**Problem description:** Lines below that hold the word "isLight" must be copied in full.

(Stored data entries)

——————————

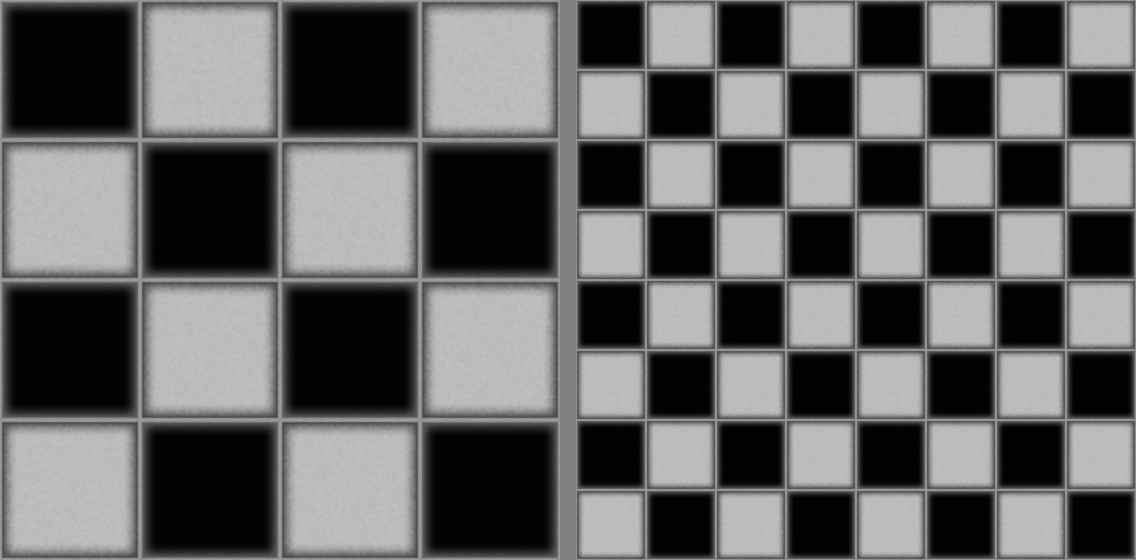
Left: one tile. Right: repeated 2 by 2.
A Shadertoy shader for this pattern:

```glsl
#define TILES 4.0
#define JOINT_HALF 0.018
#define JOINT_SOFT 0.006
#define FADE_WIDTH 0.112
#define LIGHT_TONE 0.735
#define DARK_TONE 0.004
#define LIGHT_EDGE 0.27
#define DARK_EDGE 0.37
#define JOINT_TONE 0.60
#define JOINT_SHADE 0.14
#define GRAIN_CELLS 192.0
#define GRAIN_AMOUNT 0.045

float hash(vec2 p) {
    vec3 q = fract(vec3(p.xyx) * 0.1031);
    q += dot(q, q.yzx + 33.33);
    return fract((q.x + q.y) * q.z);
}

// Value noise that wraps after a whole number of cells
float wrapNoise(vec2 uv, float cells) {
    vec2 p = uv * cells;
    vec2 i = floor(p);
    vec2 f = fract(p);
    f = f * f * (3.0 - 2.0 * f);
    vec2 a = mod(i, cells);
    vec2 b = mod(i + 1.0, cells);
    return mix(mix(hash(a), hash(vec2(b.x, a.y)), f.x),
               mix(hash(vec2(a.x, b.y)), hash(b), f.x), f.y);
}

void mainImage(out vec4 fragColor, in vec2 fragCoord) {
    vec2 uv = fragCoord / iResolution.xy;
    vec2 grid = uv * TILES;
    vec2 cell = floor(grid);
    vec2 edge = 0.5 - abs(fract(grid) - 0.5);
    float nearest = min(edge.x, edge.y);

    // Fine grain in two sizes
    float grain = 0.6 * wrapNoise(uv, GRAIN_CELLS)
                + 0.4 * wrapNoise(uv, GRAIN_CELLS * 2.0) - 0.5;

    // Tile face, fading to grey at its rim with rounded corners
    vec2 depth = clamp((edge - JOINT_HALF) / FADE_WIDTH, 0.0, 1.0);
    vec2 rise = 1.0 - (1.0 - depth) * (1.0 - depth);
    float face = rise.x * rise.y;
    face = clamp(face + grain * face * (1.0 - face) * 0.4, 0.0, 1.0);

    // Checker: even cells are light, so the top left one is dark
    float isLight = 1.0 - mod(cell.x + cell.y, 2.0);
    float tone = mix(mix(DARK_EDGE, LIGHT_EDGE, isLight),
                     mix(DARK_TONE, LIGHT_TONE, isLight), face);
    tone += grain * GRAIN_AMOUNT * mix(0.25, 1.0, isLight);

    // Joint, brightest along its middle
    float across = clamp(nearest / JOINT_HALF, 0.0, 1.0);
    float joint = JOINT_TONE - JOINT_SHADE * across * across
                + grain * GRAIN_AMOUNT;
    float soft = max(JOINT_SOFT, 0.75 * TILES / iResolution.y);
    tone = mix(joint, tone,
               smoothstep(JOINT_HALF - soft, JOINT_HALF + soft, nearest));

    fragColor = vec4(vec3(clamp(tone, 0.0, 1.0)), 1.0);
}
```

——————————

**Your response:**
    float isLight = 1.0 - mod(cell.x + cell.y, 2.0);
    float tone = mix(mix(DARK_EDGE, LIGHT_EDGE, isLight),
                     mix(DARK_TONE, LIGHT_TONE, isLight), face);
    tone += grain * GRAIN_AMOUNT * mix(0.25, 1.0, isLight);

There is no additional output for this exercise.